Source texts of formatted documents:
╔══
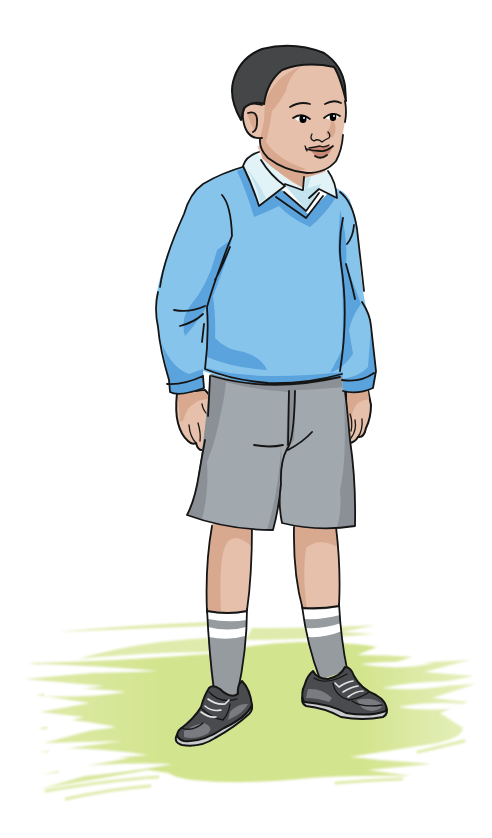
<!DOCTYPE html>
<html lang="en">
<head>
<meta charset="utf-8">
<title>Schoolboy in uniform</title>
<style>
:root{--ink:#151515;--skin:#e6c0aa;--skin-shade:#d8a88f;--hair:#454648;--shirt:#e2f3f8;--shirt-shade:#c3e3ee;--jumper:#86c4ec;--jumper-shade:#5ba3dc;--shorts:#a1a8ae;--shorts-shade:#8a9096;--sock:#969ba0;--shoe:#4a4b4e;--shoe-light:#797b80;--grass:#d3e48e;--grass-light:#dfebac}
html,body{margin:0;background:#fff;overflow:hidden}
svg{display:block;width:492px;height:838px}
.outline{stroke:var(--ink);stroke-width:2;stroke-linecap:round;stroke-linejoin:round}
.line{fill:none;stroke:var(--ink);stroke-width:1.8;stroke-linecap:round;stroke-linejoin:round}
.fine{stroke-width:1.3}
.skin{fill:var(--skin)}.skin-shade{fill:var(--skin-shade)}
.hair{fill:var(--hair)}
.shirt{fill:var(--shirt)}.shirt-shade{fill:var(--shirt-shade)}
.jumper{fill:var(--jumper)}.jumper-shade{fill:var(--jumper-shade)}
.shorts{fill:var(--shorts)}.shorts-shade{fill:var(--shorts-shade)}
.sock{fill:var(--sock)}.stripe{fill:#fff}
.shoe{fill:var(--shoe)}.shoe-light{fill:var(--shoe-light)}
.sole{fill:#c9cbcd}
.lace{fill:none;stroke:#e3e4e6;stroke-width:1.6;stroke-linecap:round}
.grass{fill:var(--grass)}.grass-light{fill:var(--grass-light)}
.streak{fill:none;stroke:var(--grass-light);stroke-linecap:round}
.gap{fill:#fff}
</style>
</head>
<body>
<svg viewBox="0 0 492 838" role="img" aria-label="Boy in a blue jumper and grey shorts standing on grass">
<defs>
<linearGradient id="grass-fade" x1="0" x2="1"><stop offset="0" stop-color="#dfebac"/><stop offset=".3" stop-color="#d3e48e"/><stop offset=".75" stop-color="#d3e48e"/><stop offset="1" stop-color="#e6f0bf"/></linearGradient>
<filter id="soft" x="-5%" y="-20%" width="110%" height="140%"><feGaussianBlur stdDeviation="1"/></filter>
</defs>

<g id="grass" filter="url(#soft)">
<path fill="url(#grass-fade)" d="M28 663Q120 661 207 654Q255 643 300 642Q350 642 377 647L357 655Q390 655 412 657L390 664L470 660L424 672L474 676L418 687L476 684L432 698L468 702L440 713L463 728Q462 740 425 745L350 757L432 764L368 770L412 776Q340 775 300 779Q240 785 192 780Q176 778 168 773L148 770L40 789L112 768L42 774L130 758L40 752L122 741L44 743L92 730L38 729L84 717L40 712L90 703L36 695L104 686L24 679L92 673Z"/>
<path class="grass-light" d="M57 632Q130 625 209 622L209 626Q130 629 57 632ZM252 628Q330 628 376 625L342 632L374 634Q310 640 246 640ZM78 659Q140 641 209 638L209 652Q150 652 78 659Z"/>
<path class="streak" stroke-width="3" d="M46 791Q110 780 158 777M66 799Q110 789 150 786M336 783Q370 780 402 779M418 752L464 741"/>
<path class="gap" d="M40 664Q100 666 158 671Q90 674 36 672ZM46 688Q92 688 126 692Q84 698 44 696ZM50 718Q86 721 116 727Q80 733 46 732ZM52 748Q100 748 148 755Q96 760 44 756ZM62 768Q116 762 172 764Q120 774 54 778ZM360 664Q404 660 434 663Q398 671 360 664ZM382 688Q424 680 462 682Q428 692 382 688ZM398 707Q436 700 474 705Q436 713 398 707ZM366 758Q400 755 424 758Q396 763 366 758Z"/>
</g>

<g id="legs">
<path class="skin" d="M212 524Q204 570 208 612L246 612Q252 570 252 526ZM294 526Q294 575 304 610L339 608Q341 560 336 524Z"/>
<path class="skin-shade" d="M212 524L252 526L251 546Q237 534 230 540Q218 546 221 611L208 612Q204 570 212 524ZM294 526L336 524L338 547Q318 537 306 548Q302 575 307 609L304 610Q294 575 294 526Z"/>
<path class="line" d="M212 526Q205 565 207 612M252 527Q252 575 247 610M294 527Q293 575 303 610M336 527Q341 568 339 606"/>
</g>

<g id="socks">
<path class="sock" d="M207 610Q227 615 247 611Q247 650 237 698L213 694Q208 652 207 610ZM302 608Q322 609 339 605Q342 640 346 671L319 680Q307 645 302 608Z"/>
<path class="stripe" d="M208 612Q228 616 247 612L247 620Q228 623 208 619ZM208 627Q228 632 246 627L245 636Q228 641 209 637ZM303 609Q322 611 339 607L340 615Q322 620 304 619ZM306 628Q325 629 341 623L342 631Q325 638 308 637Z"/>
<path class="line" d="M207 609Q209 652 214 690M247 609Q247 650 237 696M207 611Q228 615 247 611M302 606Q307 645 320 679M339 604Q341 640 347 669M303 608Q322 609 339 606"/>
</g>

<g id="left-shoe">
<path class="sole outline" d="M178 733Q172 742 182 745Q200 748 215 738Q235 727 249 714Q254 709 251 703Z"/>
<path class="shoe outline" d="M209 688Q213 684 220 689Q230 699 238 694Q237 685 242 681Q250 689 252 705Q247 717 224 728Q202 743 184 741Q174 738 179 730Q194 719 201 707Q204 696 209 688Z"/>
<path class="shoe-light" d="M184 731Q195 724 204 723Q215 728 207 734Q194 740 184 737ZM230 712Q238 703 248 704Q244 713 228 720Z"/>
<path class="line fine" d="M209 692Q220 704 237 699M201 708Q211 718 223 720Q229 713 230 704M181 728Q193 732 203 723"/>
<path class="lace" d="M208 699Q216 705 225 704M205 706Q212 712 221 710M201 712Q209 718 216 717M225 704L229 700"/>
</g>

<g id="right-shoe">
<path class="sole outline" d="M303 694Q300 703 306 706Q325 708 341 717Q363 721 383 717Q389 714 386 706Z"/>
<path class="shoe outline" d="M313 671Q317 679 328 679Q341 676 345 667Q351 667 354 676Q361 689 376 695Q388 702 386 711Q370 717 346 713Q330 704 304 702Q300 694 305 684Q307 676 313 671Z"/>
<path class="shoe-light" d="M308 689Q322 688 332 698L329 702Q318 698 306 698ZM357 700Q372 696 382 704Q384 709 372 711Q360 710 357 700Z"/>
<path class="line fine" d="M314 678Q326 686 347 674M333 683Q335 696 349 700Q361 698 369 692M352 701Q362 708 382 705"/>
<path class="lace" d="M339 687Q346 682 353 681M343 692Q351 687 358 686M348 697Q356 691 363 691M339 687L335 683"/>
</g>

<g id="left-hand">
<path class="skin outline" d="M177 393Q175 412 178 423Q181 435 188 441Q192 445 196 443Q198 451 203 450Q207 448 206 440Q209 430 208 414Q212 419 214 428Q220 430 221 422Q220 407 212 398L205 390Z"/>
<path class="skin-shade" d="M178 395L204 391L211 399Q198 399 194 404Q187 406 183 421L180 422Z"/>
<path class="line fine" d="M189 425Q190 437 196 443M198 423Q201 433 200 441M207 414Q203 410 202 404"/>
</g>
<g id="right-hand">
<path class="skin outline" d="M346 391L347 433Q346 441 350 443Q355 442 358 437Q364 438 366 428Q371 418 371 405L368 390Z"/>
<path class="skin-shade" d="M347 393L368 391L369 399Q357 400 353 411L349 430Z"/>
<path class="line fine" d="M355 420Q357 430 351 438M362 419Q363 430 358 437M350 414Q353 422 351 431"/>
</g>

<g id="shorts">
<path class="shorts" d="M210 374Q206 430 199 470Q195 500 187 515Q228 530 273 530Q279 505 281 484Q279 505 282 523Q318 532 355 526Q356 480 350 440Q347 405 343 374Z"/>
<path class="shorts-shade" d="M210 374L343 374L344 387Q310 390 296 390L294 440L286 449L288 392Q250 389 226 382Q224 400 221 412Q216 440 207 462Q209 492 202 519L187 515Q195 500 199 470Q206 430 210 374ZM281 446Q279 490 267 530L273 530Q280 505 282 470ZM344 400Q347 460 340 490Q342 510 337 528L355 526Q356 480 350 440Z"/>
<path class="line" d="M210 376Q209 400 208 416M205 440Q202 456 199 474Q195 500 187 515Q228 530 273 530Q279 508 281 484Q278 504 282 523Q318 532 355 526Q356 480 350 440Q347 405 343 376M281 484Q280 462 287 449Q294 442 295 391M289 391L288 445M254 445Q270 448 283 445M288 450Q303 442 312 432"/>
</g>

<g id="jumper">
<path class="jumper" d="M246 165Q221 173 203 184Q190 193 184 214Q164 258 158 287Q154 302 158 327Q160 350 169 380L170 392Q177 398 204 388L203 371Q230 381 268 384Q307 385 342 375L343 391Q357 396 373 388L376 371Q374 348 371 325Q363 302 360 264Q357 220 350 200Q344 190 333 187L309 217L270 192Z"/>
<path class="jumper-shade" d="M247 167L258 202L282 190L308 214L333 188L338 194Q326 214 310 227Q290 218 279 206Q267 212 254 217Q246 190 237 171ZM232 239Q226 264 213 296Q216 320 215 338Q226 350 244 352Q262 358 267 370Q233 368 207 357Q209 337 206 308Q193 328 185 336Q180 320 190 306Q209 284 217 250ZM162 344Q172 368 189 374L203 369L204 388Q183 397 170 392L169 380ZM340 210Q348 237 346 265Q354 285 361 304Q352 316 349 330L353 354Q344 368 330 373L342 350Q345 290 338 250ZM371 327L376 371L373 388Q357 395 343 391L343 379Q360 376 368 367ZM204 367Q250 382 343 372L342 377Q290 388 236 381Z"/>
<path class="line" d="M246 166Q221 173 203 184Q190 193 184 214Q164 258 160 287M158 292Q154 308 158 327Q160 350 169 380L170 392Q179 397 204 388L203 376M167 384Q184 385 203 376M245 168Q250 188 266 198M222 195Q231 205 232 236Q227 248 222 262Q212 289 207 307Q209 337 205 369Q232 380 268 383Q307 384 342 374M212 376Q270 393 340 377M174 310Q190 313 205 306M180 326Q195 322 203 314M204 324L202 342M340 192Q353 202 357 229L361 264M343 218Q338 240 341 264Q349 315 340 371M361 264L364 291M362 302Q370 314 371 326L376 371L373 388Q357 395 343 391M342 380Q360 383 374 373M354 225Q353 237 347 244M230 247Q222 267 215 280M346 264Q352 285 355 299"/>
</g>

<g id="shirt">
<path class="skin" d="M257 146L264 160Q285 178 303 191L326 171L320 160Z"/>
<path class="skin-shade" d="M261 148Q281 169 307 173L325 169L306 190Q282 175 262 160Z"/>
<path class="shirt" d="M254 151Q246 158 243 166Q252 184 259 206L285 186L306 210L320 189L336 198Q336 182 328 171L305 178L303 188Q281 177 263 159Z"/>
<path class="shirt-shade" d="M284 184L303 190L321 184L307 211ZM246 168Q256 182 260 202L266 198Q258 181 246 168ZM306 178L311 177L304 197Z"/>
<path class="line" d="M259 152Q246 156 243 166Q252 184 259 206L285 186Q270 175 261 160M285 184Q294 187 302 190M328 171Q336 182 337 198L319 189L309 198M304 177L303 190M276 197L306 218L323 196M284 192L306 211L319 193"/>
</g>

<g id="head">
<path class="skin" d="M256 103Q240 105 243 122Q246 139 260 139Q259 149 268 158Q285 171 307 173Q326 173 336 161Q343 150 343 132Q348 113 344 91L335 66Q305 61 281 70Z"/>
<path class="skin-shade" d="M265 102Q274 77 300 67Q288 78 286 91Q278 105 272 111Q270 125 266 142Q278 160 306 169Q291 174 268 158Q259 149 260 139L264 121ZM247 113Q257 109 258 122L255 132Q250 123 247 113ZM331 116Q339 128 333 137Q327 138 326 133Q332 127 331 116Z"/>
<path class="line" d="M260 139Q259 149 268 158Q285 171 307 173Q326 173 336 161Q342 150 343 135M345 101Q347 112 345 122M262 105Q241 99 243 119Q246 140 262 138M248 113Q258 110 257 123Q257 130 253 132"/>
<path class="hair outline" d="M244 108L241 120Q229 99 233 82Q239 58 262 49Q294 41 324 53Q342 65 345 86L346 101Q340 76 334 67Q305 61 282 70Q267 82 264 104Q253 100 244 108Z"/>
</g>

<g id="face">
<path class="line" stroke-width="2" d="M290 107Q300 101 310 104M325 104Q334 99 341 103"/>
<path fill="#fff" d="M295 119Q302 112 309 119Q302 124 295 119ZM325 118Q333 111 339 117Q333 122 325 118Z"/>
<path class="line" d="M293 118Q301 112 310 119M324 118Q332 111 340 116"/>
<ellipse cx="303" cy="119" rx="3.6" ry="4"/><ellipse cx="333" cy="117" rx="3.3" ry="4"/>
<circle cx="304" cy="118" r="1" fill="#fff"/><circle cx="334" cy="116" r="1" fill="#fff"/>
<path class="line fine" d="M312 134Q309 139 314 141Q318 138 322 142Q326 139 329 138Q331 135 328 132"/>
<path fill="#c88975" d="M308 149Q316 147 322 146L328 145L332 148Q329 157 321 158Q315 157 313 153Z"/>
<path class="line" d="M306 149Q313 151 320 151Q326 152 333 146M315 156Q321 160 327 155"/>
<path class="line fine" d="M309 148Q316 147 320 146Q324 148 329 145M305 146L307 151"/>
</g>
</svg>
</body>
</html>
╚══
#### [WHAT THIS TASK INVOLVES]
Copy every line from the data that includes the string "linejoin".

#### [ANSWER TO THE PROBLEM]
.outline{stroke:var(--ink);stroke-width:2;stroke-linecap:round;stroke-linejoin:round}
.line{fill:none;stroke:var(--ink);stroke-width:1.8;stroke-linecap:round;stroke-linejoin:round}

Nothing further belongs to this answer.